_What the exercise asks_
A line counts if it contains the word "class" at least once. State how many such lines the records contain, giving the number alone.

_Material provided_
============================================================
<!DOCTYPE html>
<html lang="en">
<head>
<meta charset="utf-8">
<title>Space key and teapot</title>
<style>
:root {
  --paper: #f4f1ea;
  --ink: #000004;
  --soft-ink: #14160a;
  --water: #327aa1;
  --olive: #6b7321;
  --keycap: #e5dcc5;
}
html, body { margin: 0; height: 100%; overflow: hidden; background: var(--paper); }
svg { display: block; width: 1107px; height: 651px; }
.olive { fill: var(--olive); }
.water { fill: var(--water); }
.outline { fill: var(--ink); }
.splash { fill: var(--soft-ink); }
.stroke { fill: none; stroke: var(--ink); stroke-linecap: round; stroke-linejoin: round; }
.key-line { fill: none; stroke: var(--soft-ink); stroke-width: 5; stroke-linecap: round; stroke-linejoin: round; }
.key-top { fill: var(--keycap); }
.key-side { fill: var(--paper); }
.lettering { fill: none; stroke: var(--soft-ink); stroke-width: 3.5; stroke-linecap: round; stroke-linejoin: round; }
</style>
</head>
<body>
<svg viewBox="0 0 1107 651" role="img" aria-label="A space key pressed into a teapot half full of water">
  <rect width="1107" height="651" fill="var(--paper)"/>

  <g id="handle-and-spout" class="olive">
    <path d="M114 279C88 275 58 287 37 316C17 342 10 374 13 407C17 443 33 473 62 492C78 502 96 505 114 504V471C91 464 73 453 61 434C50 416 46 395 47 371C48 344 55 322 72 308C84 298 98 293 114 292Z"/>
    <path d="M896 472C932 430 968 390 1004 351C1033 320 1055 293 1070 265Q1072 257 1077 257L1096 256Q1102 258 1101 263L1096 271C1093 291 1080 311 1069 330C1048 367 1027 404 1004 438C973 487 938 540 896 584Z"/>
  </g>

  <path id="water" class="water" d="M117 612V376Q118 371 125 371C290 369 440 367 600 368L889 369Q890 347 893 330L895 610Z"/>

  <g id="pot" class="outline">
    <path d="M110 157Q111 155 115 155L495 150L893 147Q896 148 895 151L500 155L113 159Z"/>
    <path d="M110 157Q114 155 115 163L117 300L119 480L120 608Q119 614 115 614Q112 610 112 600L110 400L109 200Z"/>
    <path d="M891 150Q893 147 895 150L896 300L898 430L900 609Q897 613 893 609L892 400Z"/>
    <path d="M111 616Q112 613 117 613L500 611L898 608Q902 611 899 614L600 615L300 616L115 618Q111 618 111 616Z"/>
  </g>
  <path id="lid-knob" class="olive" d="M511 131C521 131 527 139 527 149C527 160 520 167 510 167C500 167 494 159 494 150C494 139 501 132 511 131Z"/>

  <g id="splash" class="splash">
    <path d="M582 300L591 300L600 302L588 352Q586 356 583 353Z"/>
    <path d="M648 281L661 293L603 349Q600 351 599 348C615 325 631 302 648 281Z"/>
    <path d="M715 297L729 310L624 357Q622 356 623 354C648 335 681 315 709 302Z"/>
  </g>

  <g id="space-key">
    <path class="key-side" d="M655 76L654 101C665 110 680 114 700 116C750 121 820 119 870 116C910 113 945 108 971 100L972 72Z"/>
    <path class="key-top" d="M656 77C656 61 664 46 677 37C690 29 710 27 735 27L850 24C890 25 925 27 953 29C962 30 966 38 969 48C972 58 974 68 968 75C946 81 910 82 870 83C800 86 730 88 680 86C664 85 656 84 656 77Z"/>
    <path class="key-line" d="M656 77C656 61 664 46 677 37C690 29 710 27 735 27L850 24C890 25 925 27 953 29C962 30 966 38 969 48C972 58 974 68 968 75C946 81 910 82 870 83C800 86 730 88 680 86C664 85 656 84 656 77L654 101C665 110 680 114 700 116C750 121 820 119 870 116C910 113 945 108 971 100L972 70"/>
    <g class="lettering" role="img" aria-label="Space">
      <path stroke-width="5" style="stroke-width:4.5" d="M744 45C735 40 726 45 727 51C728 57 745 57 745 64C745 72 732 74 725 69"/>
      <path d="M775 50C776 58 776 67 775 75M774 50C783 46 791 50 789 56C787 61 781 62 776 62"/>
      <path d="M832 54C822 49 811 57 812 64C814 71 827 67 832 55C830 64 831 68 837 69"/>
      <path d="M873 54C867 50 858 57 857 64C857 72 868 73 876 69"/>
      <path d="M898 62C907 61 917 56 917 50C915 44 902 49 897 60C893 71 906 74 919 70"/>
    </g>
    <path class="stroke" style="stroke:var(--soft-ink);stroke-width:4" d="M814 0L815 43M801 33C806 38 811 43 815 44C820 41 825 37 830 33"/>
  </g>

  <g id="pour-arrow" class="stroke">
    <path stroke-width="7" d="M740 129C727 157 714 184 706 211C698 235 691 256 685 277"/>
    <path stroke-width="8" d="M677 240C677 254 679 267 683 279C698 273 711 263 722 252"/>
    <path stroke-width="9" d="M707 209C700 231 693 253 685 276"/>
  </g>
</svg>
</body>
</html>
============================================================
_Response to the task_
11